===== DATASET EXTRACT

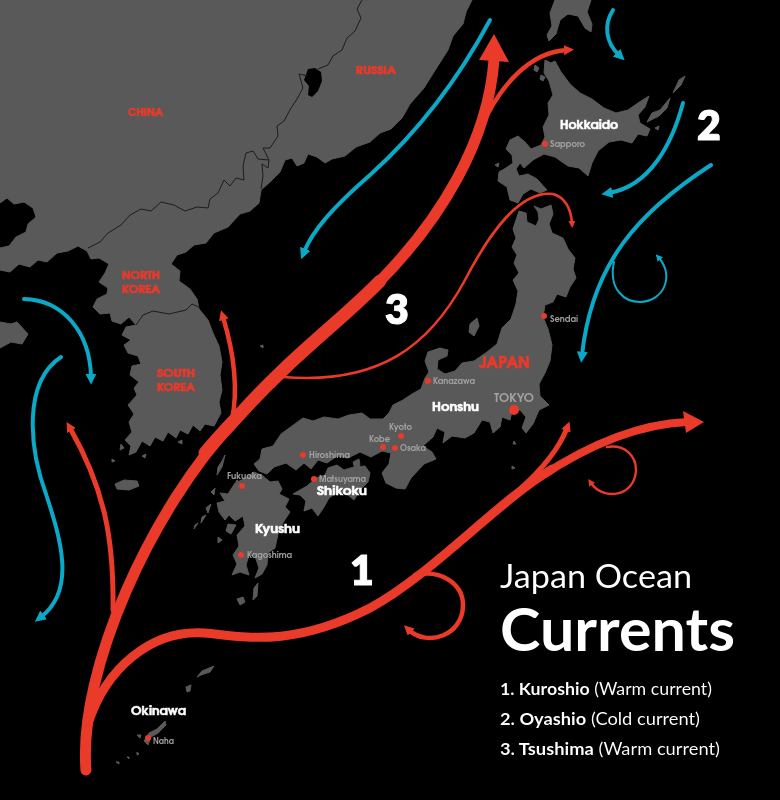
<!DOCTYPE html>
<html lang="en">
<head>
<meta charset="utf-8">
<title>Japan Ocean Currents</title>
<style>
:root { --sea: #000; --land: #595959; --border: #1c1c1c; --warm: #e93a2a; --cold: #0aa9c7; --city: #a3a3a3; --ink: #fff; }
html, body { margin: 0; background: var(--sea); overflow: hidden; }
svg { display: block; width: 780px; height: 800px; }
.land { fill: var(--land); stroke: var(--land); stroke-width: 1; stroke-linejoin: round; }
.lake { fill: var(--sea); }
.border { fill: none; stroke: var(--border); stroke-width: 1; stroke-linejoin: round; }
.current { fill: none; stroke-linecap: round; }
.warm { stroke: var(--warm); }
.cold { stroke: var(--cold); }
.warm-head { fill: var(--warm); }
.cold-head { fill: var(--cold); }
.labels { font-family: "TeX Gyre Adventor", Inter, sans-serif; font-weight: 700; }
.country { fill: var(--warm); stroke: var(--warm); stroke-width: .7; font-size: 10.5px; }
.island { fill: var(--ink); stroke: var(--ink); stroke-width: .6; font-size: 12px; }
.city { fill: var(--city); font-size: 8.5px; }
.dot { fill: var(--warm); }
.number { font: 900 41px Lato, sans-serif; fill: var(--ink); stroke: var(--ink); stroke-width: 1; text-anchor: middle; }
.legend { font-family: Lato, sans-serif; fill: var(--ink); }
.title-small { font-size: 32px; }
.title-large { font-size: 59px; font-weight: 700; }
.item { font-size: 17px; }
.item tspan { font-weight: 700; }
</style>
</head>
<body>
<svg viewBox="0 0 780 800" role="img" aria-label="Map of the ocean currents around Japan">
<defs>
<marker id="warm-tip" viewBox="0 0 10 10" refX="3" refY="5" markerWidth="10" markerHeight="10" markerUnits="userSpaceOnUse" orient="auto"><path class="warm-head" d="M0 0L10 5L0 10Z"/></marker>
<marker id="warm-tip-small" viewBox="0 0 10 10" refX="3" refY="5" markerWidth="7" markerHeight="7" markerUnits="userSpaceOnUse" orient="auto"><path class="warm-head" d="M0 0L10 5L0 10Z"/></marker>
<marker id="cold-tip" viewBox="0 0 10 10" refX="3" refY="5" markerWidth="11" markerHeight="11" markerUnits="userSpaceOnUse" orient="auto"><path class="cold-head" d="M0 0L10 5L0 10Z"/></marker>
<marker id="cold-tip-small" viewBox="0 0 10 10" refX="3" refY="5" markerWidth="7" markerHeight="7" markerUnits="userSpaceOnUse" orient="auto"><path class="cold-head" d="M0 0L10 5L0 10Z"/></marker>
</defs>
<rect width="780" height="800" fill="var(--sea)"/>

<g class="land" id="mainland">
<path d="M0 0H472L466 12L463 24L453 36L448 50L434 72L424 88L410 104L402 118L391 129L380 133L370 142L356 147L345 156L332 159L325 163L317 157L308 154L304 163L297 166L292 158L285 160L280 172L270 182L261 190L259 203L250 211L240 214L228 227L214 233L206 243L194 245L186 252L177 255L171 264L180 271L179 281L190 289L197 299L199 309L208 320L213 333L219 346L222 362L220 375L222 390L219 402L221 413L214 426L205 424L200 431L193 425L188 434L180 430L176 438L168 432L163 441L155 437L150 446L142 441L136 452L129 455L131 446L125 440L132 432L129 422L134 414L128 405L137 395L134 388L139 382L130 375L132 366L141 364L138 356L128 353L124 345L131 340L122 335L126 327L136 325L129 317L121 324L112 321L110 313L100 314L93 307L97 299L107 294L108 288L99 282L105 273L109 264L99 258L91 259L87 251L78 246L68 251L57 253L47 262L38 260L30 267L19 264L10 272L0 270V248L9 246L16 237L26 232L28 224L36 217L33 208L24 202L14 204L7 198L0 203Z"/>
<path d="M0 322L11 324L17 322L28 334L22 344L11 342L0 348Z"/>
<path d="M115 484L124 480L137 481L139 486L129 490L117 489Z"/>
<path d="M555 0L550 13L552 26L547 35L549 41L556 34L560 20L568 14L578 16L585 28L591 32L592 24L587 12L591 0Z"/>
</g>
<path class="lake" d="M308 69L315 68L321 72L322 81L318 91L312 97L308 95L309 86L304 80Z"/>
<g class="border">
<path d="M362 0L357 9L361 18L355 31L347 38L342 50L333 56L328 65L318 69M308 76L299 74L303 88L297 99L291 108L284 121L277 126L278 136L270 148L263 148L269 160L268 168L262 164L263 176L261 189"/>
<path d="M269 160L258 159L253 151L246 153L243 166L244 180L236 178L230 186L224 180L218 193L210 199L208 208L197 207L185 211L174 205L161 202L151 211L141 209L130 215L121 225L108 233L100 242L88 248"/>
<path d="M136 325L143 315L153 311L169 314L186 310L192 304L199 307"/>
</g>

<g class="land" id="hokkaido">
<path d="M545 60L551 63L555 61L561 72L570 84L580 93L592 99L604 108L616 113L628 110L638 103L649 96L645 107L638 115L640 123L650 129L647 136L638 134L632 143L621 140L609 142L598 151L592 163L588 176L579 168L568 166L555 157L544 154L533 160L524 168L520 163L516 169L519 176L528 174L537 179L547 190L540 193L531 189L523 194L518 203L510 200L507 187L498 181L499 172L506 168L513 163L512 155L506 149L510 140L518 136L525 142L531 149L541 145L545 137L543 127L549 115L548 103L553 95L549 81L544 73Z"/>
<path d="M647 122L652 113L660 110L670 98L667 108L659 116ZM673 93L679 80L685 76L681 85ZM535 65L539 68L537 72L534 70ZM541 75L545 77L543 81L540 79ZM655 128L659 126L658 130ZM495 165L499 163L498 167Z"/>
</g>
<g class="land" id="honshu">
<path d="M519 211L526 213L527 222L536 226L539 219L538 212L534 206L541 209L551 205L553 214L549 224L552 233L563 238L568 249L575 258L573 269L576 278L570 287L566 297L557 294L553 302L545 305L543 317L548 329L552 345L550 361L545 373L539 384L540 396L549 405L539 410L533 424L526 433L522 428L526 417L520 410L512 411L510 420L502 417L500 427L493 433L490 422L482 420L474 433L465 438L452 436L443 443L445 432L437 428L433 437L423 446L432 452L436 459L424 464L411 478L405 489L396 488L386 483L382 473L389 464L391 453L382 451L371 457L360 452L348 458L337 456L327 463L318 460L311 469L304 463L296 470L286 463L274 467L267 474L259 471L254 464L260 459L262 449L273 446L281 434L292 426L303 418L313 421L324 417L338 419L349 415L362 413L370 419L383 419L389 413L393 405L403 400L412 394L421 389L425 378L429 372L425 361L428 352L440 348L448 350L447 356L438 360L437 369L445 374L455 371L462 363L474 361L487 352L497 344L502 328L511 319L516 304L518 291L513 280L519 273L514 263L517 255L512 247L516 238L513 229Z"/>
<path d="M470 324L477 318L479 326L474 336L469 332ZM353 462L359 459L360 465L355 469ZM514 441L516 444L513 444ZM512 466L515 468L512 469Z"/>
</g>
<g class="land" id="shikoku-kyushu">
<path d="M307 486L316 478L325 475L328 468L337 465L344 470L354 467L365 466L370 473L368 482L360 490L354 500L347 494L338 492L329 498L324 507L318 516L312 508L304 511L306 501L300 495L293 494Z"/>
<path d="M235 483L246 478L254 472L263 476L270 482L278 481L282 489L279 494L289 499L285 507L290 512L284 521L278 534L275 548L268 553L267 565L262 574L255 578L259 568L255 556L249 555L246 565L249 575L240 572L232 575L237 564L233 555L239 546L237 535L245 526L243 516L235 521L229 515L225 520L219 512L217 503L225 501L220 493L228 494Z"/>
<path d="M218 467L222 461L225 455L222 467L217 475ZM228 524L236 525L231 534L226 531ZM206 508L211 504L208 513ZM202 517L206 515L201 523ZM195 525L198 523L194 529ZM211 492L215 488L214 495ZM218 537L222 540L218 543ZM237 599L243 597L245 602L240 605ZM254 588L258 583L257 596L253 600ZM237 480L239 482L236 482ZM260 346L263 345L263 348ZM142 456L146 454L145 458ZM121 444L124 448L120 450ZM178 442L182 440L182 444ZM112 459L115 461L112 462Z"/>
</g>
<g class="land" id="okinawa">
<path d="M197 677L202 671L214 666L210 672L201 675ZM186 687L191 685L190 691L187 692ZM144 741L149 733L157 729L165 721L166 725L158 733L151 737L148 745ZM137 735L141 735L140 738ZM170 711L174 708L173 712ZM116 762L119 762L119 764ZM127 757L129 757L129 759ZM137 752L139 754L137 755Z"/>
</g>

<g class="current cold" stroke-width="4">
<path marker-end="url(#cold-tip)" d="M490 20C460 76 420 130 370 175C330 210 312 232 304 252"/>
<path marker-end="url(#cold-tip)" d="M24 299C63 300 90 332 91 377"/>
<path marker-end="url(#cold-tip)" d="M61 357C23 382 29 448 46 494C61 540 76 590 41 617"/>
<path marker-end="url(#cold-tip)" d="M613 10C604 24 605 42 619 55"/>
<path marker-end="url(#cold-tip)" d="M683 103C672 144 650 186 609 193"/>
<path marker-end="url(#cold-tip)" d="M711 165C640 211 592 262 582 355"/>
<path marker-end="url(#cold-tip-small)" stroke-width="2" d="M614 262C608 290 625 302 640 302C665 301 674 275 659 258"/>
</g>
<g class="current warm">
<path id="tsushima" stroke-width="11" d="M86 770C78 670 152 508 235 420C290 358 342 320 380 281C440 220 488 142 494 60"/>
<path stroke-width="13" d="M205 453C220 435 230 425 240 414C290 358 342 320 380 281"/>
<path id="kuroshio" stroke-width="9" d="M88 724C105 670 150 629 205 633C240 636 290 649 370 608C430 576 497 502 552 469"/>
<path stroke-width="8" d="M540 477C590 444 640 424 687 422"/>
<path marker-end="url(#warm-tip)" stroke-width="4.5" d="M415 575C441 569 463 584 463 605C463 636 427 647 409 630"/>
<path marker-end="url(#warm-tip)" stroke-width="5" d="M520 489C547 465 560 446 567 428"/>
<path marker-end="url(#warm-tip-small)" stroke-width="2.4" d="M607 447C625 444 636 456 636 470C635 497 603 501 591 483"/>
<path marker-end="url(#warm-tip)" stroke-width="5" d="M113 610C114 540 105 490 70 428"/>
<path marker-end="url(#warm-tip)" stroke-width="4.5" d="M232 420C239 385 233 350 223 317"/>
<path marker-end="url(#warm-tip-small)" stroke-width="2.6" d="M283 377C380 385 430 345 465 280C490 232 520 190 553 194Q570 199 572 223"/>
<path marker-end="url(#warm-tip)" stroke-width="4.5" d="M481 128C500 85 530 52 567 50"/>
</g>
<g class="warm-head">
<polygon points="494,34 509,62 479,60"/>
<polygon points="704,422 686,433 683,411"/>
</g>

<g class="dot">
<circle cx="545" cy="144" r="3"/><circle cx="544" cy="316" r="3"/><circle cx="428" cy="381" r="3"/><circle cx="514" cy="410" r="5"/><circle cx="401" cy="436" r="3"/><circle cx="383" cy="447" r="3"/><circle cx="395" cy="448" r="3"/><circle cx="303" cy="455" r="3"/><circle cx="314" cy="479" r="3"/><circle cx="242" cy="486" r="3"/><circle cx="241" cy="555" r="3"/><circle cx="148" cy="738" r="3"/>
</g>
<g class="labels">
<g class="country">
<text x="128" y="116" textLength="35" lengthAdjust="spacingAndGlyphs">CHINA</text>
<text x="356" y="74" textLength="40" lengthAdjust="spacingAndGlyphs">RUSSIA</text>
<text x="122" y="279" textLength="38" lengthAdjust="spacingAndGlyphs">NORTH</text>
<text x="122" y="293" textLength="38" lengthAdjust="spacingAndGlyphs">KOREA</text>
<text x="157" y="377" textLength="38" lengthAdjust="spacingAndGlyphs">SOUTH</text>
<text x="157" y="391" textLength="38" lengthAdjust="spacingAndGlyphs">KOREA</text>
<text x="479" y="368" font-size="16" style="font-size:16px" textLength="51" lengthAdjust="spacingAndGlyphs">JAPAN</text>
</g>
<g class="island">
<text x="560" y="129" textLength="58" lengthAdjust="spacingAndGlyphs">Hokkaido</text>
<text x="432" y="411" textLength="47" lengthAdjust="spacingAndGlyphs">Honshu</text>
<text x="317" y="495" textLength="50" lengthAdjust="spacingAndGlyphs">Shikoku</text>
<text x="255" y="533" textLength="45" lengthAdjust="spacingAndGlyphs">Kyushu</text>
<text x="131" y="715" textLength="55" lengthAdjust="spacingAndGlyphs">Okinawa</text>
</g>
<g class="city">
<text x="550" y="147" textLength="35" lengthAdjust="spacingAndGlyphs">Sapporo</text>
<text x="550" y="322" textLength="28" lengthAdjust="spacingAndGlyphs">Sendai</text>
<text x="433" y="384" textLength="42" lengthAdjust="spacingAndGlyphs">Kanazawa</text>
<text x="494" y="402" style="font-size:11.5px" textLength="40" lengthAdjust="spacingAndGlyphs">TOKYO</text>
<text x="389" y="430" textLength="23" lengthAdjust="spacingAndGlyphs">Kyoto</text>
<text x="369" y="442" textLength="21" lengthAdjust="spacingAndGlyphs">Kobe</text>
<text x="400" y="451" textLength="26" lengthAdjust="spacingAndGlyphs">Osaka</text>
<text x="309" y="458" textLength="41" lengthAdjust="spacingAndGlyphs">Hiroshima</text>
<text x="319" y="482" textLength="47" lengthAdjust="spacingAndGlyphs">Matsuyama</text>
<text x="227" y="479" textLength="35" lengthAdjust="spacingAndGlyphs">Fukuoka</text>
<text x="247" y="558" textLength="45" lengthAdjust="spacingAndGlyphs">Kagoshima</text>
<text x="153" y="744" textLength="21" lengthAdjust="spacingAndGlyphs">Naha</text>
</g>
</g>
<g class="number">
<text x="362" y="585">1</text>
<text x="709" y="140">2</text>
<text x="397" y="324">3</text>
</g>
<g class="legend">
<text class="title-small" x="500" y="588" textLength="192" lengthAdjust="spacingAndGlyphs">Japan Ocean</text>
<text class="title-large" x="500" y="651" textLength="235" lengthAdjust="spacingAndGlyphs">Currents</text>
<text class="item" x="500" y="695" textLength="212" lengthAdjust="spacingAndGlyphs"><tspan>1. Kuroshio</tspan> (Warm current)</text>
<text class="item" x="500" y="725" textLength="200" lengthAdjust="spacingAndGlyphs"><tspan>2. Oyashio</tspan> (Cold current)</text>
<text class="item" x="500" y="755" textLength="220" lengthAdjust="spacingAndGlyphs"><tspan>3. Tsushima</tspan> (Warm current)</text>
</g>
</svg>
</body>
</html>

==========

▶ _WHAT TO DO_
Among the lines above, return each one holding the string "size".

▶ _RESPONSE AREA_
.country { fill: var(--warm); stroke: var(--warm); stroke-width: .7; font-size: 10.5px; }
.island { fill: var(--ink); stroke: var(--ink); stroke-width: .6; font-size: 12px; }
.city { fill: var(--city); font-size: 8.5px; }
.title-small { font-size: 32px; }
.title-large { font-size: 59px; font-weight: 700; }
.item { font-size: 17px; }
<text x="479" y="368" font-size="16" style="font-size:16px" textLength="51" lengthAdjust="spacingAndGlyphs">JAPAN</text>
<text x="494" y="402" style="font-size:11.5px" textLength="40" lengthAdjust="spacingAndGlyphs">TOKYO</text>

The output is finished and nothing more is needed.